A: When any tree has a discolored branch, it is waving a flag that says "help me." In fact, arborists call the condition where a branch or two displays fall colors any time it is not fall "flagging." The flagging branches are letting you know that the whole tree is in danger. Now you have to be a detective and determine what the danger is.
The bare branches on your tree this year mean that it was waving a flag last year, if not the year before. Droughts and other physical damage don't often kill mature trees by themselves. But they do let in numerous insect and disease organisms that do eventually kill trees.
Trees with less water than they need from their roots will conserve water by closing the pores on their leaves. They will then drop leaves to conserve more water. Eventually, they will drop whole branches. Large mature trees can have a couple of months' worth of water stored in the trunk, but that doesn't mean they can go for months without water; it just means they will do what they can to survive. Usually drought damage appears throughout the tree, not just on a flagging branch.
When a tree that is not full of water bends in the wind, it creaks and moans, because the normally wet and elastic tissues supporting the trunk are not lubricated with water.

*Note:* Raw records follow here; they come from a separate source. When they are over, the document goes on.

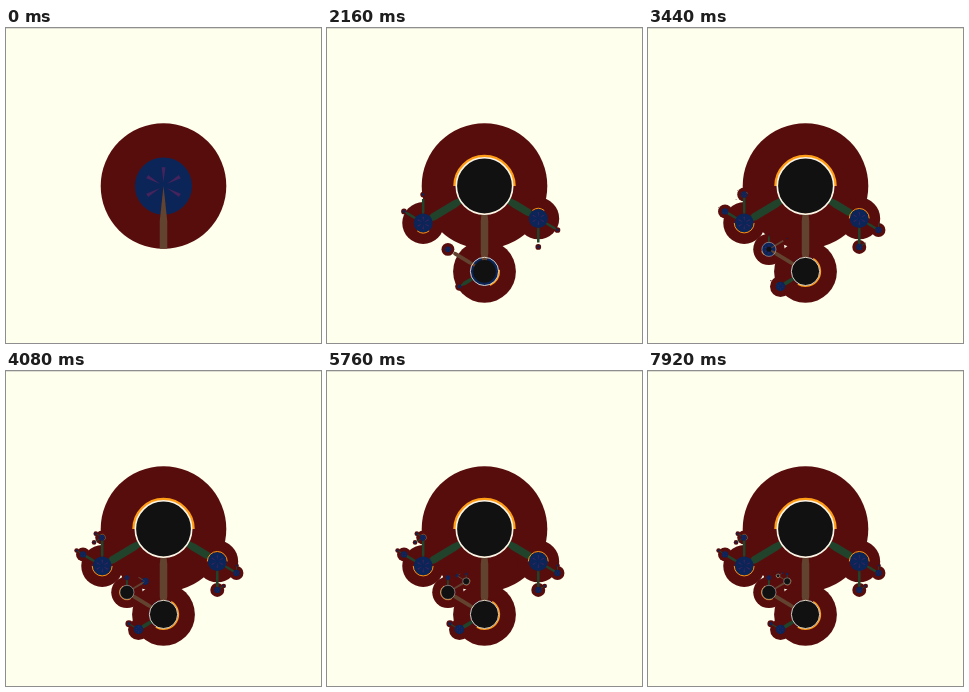
Animation, 315 px wide and 315 px high, one loop 8 s. Source, as an HTML page with a canvas:

```html
<!DOCTYPE html>
<html>
<head>
<meta charset="utf-8">
<style>
html, body { margin: 0; width: 100%; height: 100%; overflow: hidden; background: #ffffee; }
canvas { display: block; }
</style>
</head>
<body>
<canvas id="stage" width="315" height="315"></canvas>
<script>
const ctx = document.getElementById('stage').getContext('2d');
const LOOP = 8000, STEP = 80, PERIOD = 1380, TAU = Math.PI * 2;
const MAROON = '#580d0d', BLUE = '#0b2558', BROWN = '#624330', GREEN = '#21432b';
const FAR = 1.36, NEAR = 1.07;

const nodes = [{ x: 157.5, y: 158, r: 62.8, gen: 0, main: true, kids: [] }];

// Six directions, clockwise from lower right; reach is in parent radii
function sprout(parent, dir, reach, main = false) {
  const turn = (dir * 60 + 30) * Math.PI / 180;
  const angle = turn + 0.022 * Math.sin(2 * turn);
  const dist = parent.r * reach;
  const n = {
    parent, main, angle, dist, kids: [], gen: parent.gen + 1,
    x: parent.x + Math.cos(angle) * dist,
    y: parent.y + Math.sin(angle) * dist,
    r: parent.r / (main ? 2 : 3)
  };
  parent.kids.push(n);
  nodes.push(n);
  return n;
}

// A twig is [direction, near twig, far twig]
function twig(parent, [dir, ...subs], reach) {
  const n = sprout(parent, dir, reach);
  subs.forEach((sub, i) => twig(n, sub, i ? FAR : NEAR));
}

// The main chain zigzags; a side twig sits halfway round each bend
let tip = nodes[0], heading = 1;
for (const next of [1, 3, 5, 3, 5]) {
  const child = sprout(tip, next, FAR, true);
  const bend = (heading + next) / 2;
  if (tip === nodes[0]) {
    twig(tip, [2, [3, [3]], [4, [3], [2]]], 1.14);
    twig(tip, [0, [0, [4]], [1, [5]]], 1);
  } else {
    twig(tip, tip.gen === 1 ? [bend, [3]] : [bend], 0.93);
  }
  tip = child;
  heading = next;
}

const ramp = (t, from, to) => Math.max(0, Math.min(1, (t - from) / (to - from)));
const start = gen => (gen - 1) * PERIOD - 100;
// How far a node has grown out of its parent
const growth = (n, t) => n.parent ? ramp(t, start(n.gen) + 700, start(n.gen) + 1140) : 1;

function disc(n, r, color) {
  ctx.fillStyle = color;
  ctx.beginPath();
  ctx.arc(n.x, n.y, r, 0, TAU);
  ctx.fill();
}

function ring(n, r, width, color, from = 0, to = TAU) {
  ctx.strokeStyle = color;
  ctx.lineWidth = width;
  ctx.beginPath();
  ctx.arc(n.x, n.y, r, from, to);
  ctx.stroke();
}

function core(n, grow) {
  disc(n, n.r * 0.455 * grow, BLUE);
  ctx.fillStyle = '#45235c';
  for (let i = 0; i < 6; i++) {
    ctx.save();
    ctx.translate(n.x, n.y);
    ctx.rotate((i * 60 + 30) * Math.PI / 180);
    ctx.scale(n.r * grow, n.r * grow);
    ctx.beginPath();
    ctx.moveTo(0.06, 0);
    ctx.lineTo(0.3, -0.03);
    ctx.lineTo(0.3, 0.03);
    ctx.fill();
    ctx.restore();
  }
}

// A bar pointed at both centres, cut at its current length
function arm(n, t) {
  const { parent: p, dist, angle } = n, s = start(n.gen);
  const leftSide = !n.main && n.x < p.x;
  const reach = n.main ? ramp(t, s - 160, s)
    : leftSide ? ramp(t, s + 700, s + 860) : +(t >= s + 180);
  if (!reach) return;
  const edge = Math.min(p.r, dist);
  const len = edge * reach + (dist - edge) * growth(n, t);
  const half = p.r * 0.06, a = Math.min(p.r * 0.56, dist * 0.6);
  const b = Math.min(n.r * 0.56, dist - a);
  const width = d => half * Math.min(1, d / a, (dist - d) / b);
  const stops = [0, a, dist - b, len].filter(d => d <= len);
  ctx.save();
  ctx.translate(p.x, p.y);
  ctx.rotate(angle);
  ctx.fillStyle = n.main ? BROWN : GREEN;
  ctx.beginPath();
  for (const d of stops) ctx.lineTo(d, -width(d));
  for (const d of stops.reverse()) ctx.lineTo(d, width(d));
  ctx.fill();
  ctx.restore();
}

// Half ring facing away from the farthest child; the main chain turns black
function rim(n, t) {
  const kid = n.kids.find(k => k.dist > n.r * 1.3);
  const k = kid ? growth(kid, t) : 0;
  if (!k) return;
  const out = kid.angle + Math.PI, quarter = Math.PI / 2 * k;
  ring(n, n.r * 0.475, Math.max(0.35, n.r * 0.045), '#ff9d16', out - quarter, out + quarter);
  if (n.main) {
    disc(n, n.r * 0.44 * Math.min(1, k * 2), '#111111');
    ring(n, n.r * 0.449, Math.max(0.35, n.r * 0.026), '#fff5e2');
  }
}

function draw(t) {
  ctx.fillStyle = '#ffffee';
  ctx.fillRect(0, 0, 315, 315);
  ctx.fillStyle = '#deded2';
  ctx.fillRect(0, 0, 315, 1);
  const live = nodes.filter(n => growth(n, t) > 0);
  const arms = nodes.slice(1);
  for (const n of live) disc(n, n.r * growth(n, t), MAROON);
  for (const n of arms) if (!n.main) arm(n, t);
  for (const n of live) core(n, growth(n, t));
  for (const n of arms) if (n.main) arm(n, t);
  for (const n of live) rim(n, t);
}

const t0 = performance.now();
function tick() {
  const t = (performance.now() - t0) % LOOP;
  draw(Math.floor(t / STEP) * STEP);
  requestAnimationFrame(tick);
}
tick();
</script>
</body>
</html>
```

Try breaking a green stick and it just bends, but try breaking a dead stick and it makes all kinds of noise as it bends and breaks. A tree that is not full of water will also release a fragrance as it bends, because those formally wet cells are now breaking apart.

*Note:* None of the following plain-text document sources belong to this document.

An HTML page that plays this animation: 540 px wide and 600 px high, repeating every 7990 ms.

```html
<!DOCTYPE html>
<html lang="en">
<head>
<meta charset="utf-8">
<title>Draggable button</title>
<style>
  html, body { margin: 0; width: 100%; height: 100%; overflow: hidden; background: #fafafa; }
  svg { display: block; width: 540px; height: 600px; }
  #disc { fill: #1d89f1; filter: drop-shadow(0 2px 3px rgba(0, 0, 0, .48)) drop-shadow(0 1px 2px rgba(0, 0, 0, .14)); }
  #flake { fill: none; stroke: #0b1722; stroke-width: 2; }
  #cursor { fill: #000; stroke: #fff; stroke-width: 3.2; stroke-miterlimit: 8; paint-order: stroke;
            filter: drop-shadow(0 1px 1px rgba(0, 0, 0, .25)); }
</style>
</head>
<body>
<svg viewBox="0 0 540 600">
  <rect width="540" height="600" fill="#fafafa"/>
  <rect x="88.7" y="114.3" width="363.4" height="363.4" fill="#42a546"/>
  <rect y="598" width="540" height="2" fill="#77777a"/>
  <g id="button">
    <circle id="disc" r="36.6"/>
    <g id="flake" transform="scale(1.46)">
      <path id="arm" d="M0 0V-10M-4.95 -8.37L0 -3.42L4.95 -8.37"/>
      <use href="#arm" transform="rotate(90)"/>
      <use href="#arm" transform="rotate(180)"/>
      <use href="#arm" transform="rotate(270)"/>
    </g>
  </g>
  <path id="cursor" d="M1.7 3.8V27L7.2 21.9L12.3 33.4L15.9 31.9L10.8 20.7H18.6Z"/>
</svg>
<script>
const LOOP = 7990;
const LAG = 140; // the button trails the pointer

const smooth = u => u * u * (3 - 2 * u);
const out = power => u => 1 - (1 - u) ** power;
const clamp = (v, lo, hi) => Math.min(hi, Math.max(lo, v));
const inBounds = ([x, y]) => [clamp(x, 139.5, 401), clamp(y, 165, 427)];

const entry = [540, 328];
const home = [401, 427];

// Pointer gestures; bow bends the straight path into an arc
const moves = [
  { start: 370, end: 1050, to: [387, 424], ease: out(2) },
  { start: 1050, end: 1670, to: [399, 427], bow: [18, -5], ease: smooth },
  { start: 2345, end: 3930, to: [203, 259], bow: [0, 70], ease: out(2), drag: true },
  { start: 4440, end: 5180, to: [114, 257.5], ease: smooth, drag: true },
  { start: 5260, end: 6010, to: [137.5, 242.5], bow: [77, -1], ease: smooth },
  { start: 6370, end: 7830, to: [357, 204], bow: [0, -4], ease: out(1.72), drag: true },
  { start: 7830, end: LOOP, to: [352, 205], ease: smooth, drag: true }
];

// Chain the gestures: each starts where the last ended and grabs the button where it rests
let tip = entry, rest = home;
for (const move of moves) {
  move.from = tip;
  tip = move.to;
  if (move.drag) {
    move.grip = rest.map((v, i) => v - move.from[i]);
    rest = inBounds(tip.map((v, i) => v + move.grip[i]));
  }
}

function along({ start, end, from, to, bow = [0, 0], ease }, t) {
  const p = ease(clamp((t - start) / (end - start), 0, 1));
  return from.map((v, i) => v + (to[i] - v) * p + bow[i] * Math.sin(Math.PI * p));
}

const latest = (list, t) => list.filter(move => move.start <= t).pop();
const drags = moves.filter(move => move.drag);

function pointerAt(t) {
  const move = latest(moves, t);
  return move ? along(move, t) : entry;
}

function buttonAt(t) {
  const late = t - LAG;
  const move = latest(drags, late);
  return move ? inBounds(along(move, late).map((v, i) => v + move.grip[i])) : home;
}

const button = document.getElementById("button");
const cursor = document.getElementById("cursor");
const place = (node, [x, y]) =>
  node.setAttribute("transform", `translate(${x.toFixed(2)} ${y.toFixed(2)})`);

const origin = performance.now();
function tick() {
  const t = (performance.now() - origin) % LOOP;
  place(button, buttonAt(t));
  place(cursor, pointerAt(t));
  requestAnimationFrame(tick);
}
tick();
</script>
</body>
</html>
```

These sounds and smells attract insects, especially insects that bore into tree trunks. A wet trunk could release enough sap to drown the insect, but a trunk in need of water can make a good home to a borer. Boring insects are borers during the larval stage. The adult female flies from tree to tree to insert her eggs into them. If she picks up a fungal-disease spore from one tree, she can transfer it to another tree.
The larvae of borers eat the tissues that transfer water in the tree. The branch does not get water out to the ends from the point of attack, where the female laid her eggs. The leaves wilt, maybe turn colors and die.
If a fungal disease is present, it plugs up the tissue that transfers the water within the tree. Some diseases move slowly and kill one branch at a time; others move rapidly throughout the tree, killing it within in a year or two. In either case, the leaves on the branch wilt, maybe turn colors and die. As the fungus spreads, the branches next to the original one follow the same pattern.
In general, the boring insects and fungal diseases are best treated with chemicals that soak into the tree and move within it to kill the organisms in the visibly affected branches and the invisibly affected branches. Unfortunately, many of the insects and especially some of the diseases are very difficult to treat and completely remove.
Scale insects can grow to huge populations that can also cause flagging. Any tree that adds some value to the landscape should be looked at by a licensed arborist to get a proper diagnosis on what is causing the flagging branches and what the best method of treatment will be. Trees out in the back 40 may be better off left to fend for themselves, maybe with a little extra fertilizer and water, because it can be expensive to treat trees for several years.
Email questions to Jeff Rugg at [email protected] To find out more about Jeff Rugg and read features by other Creators Syndicate writers and cartoonists, visit the Creators Syndicate website at www.creators.com.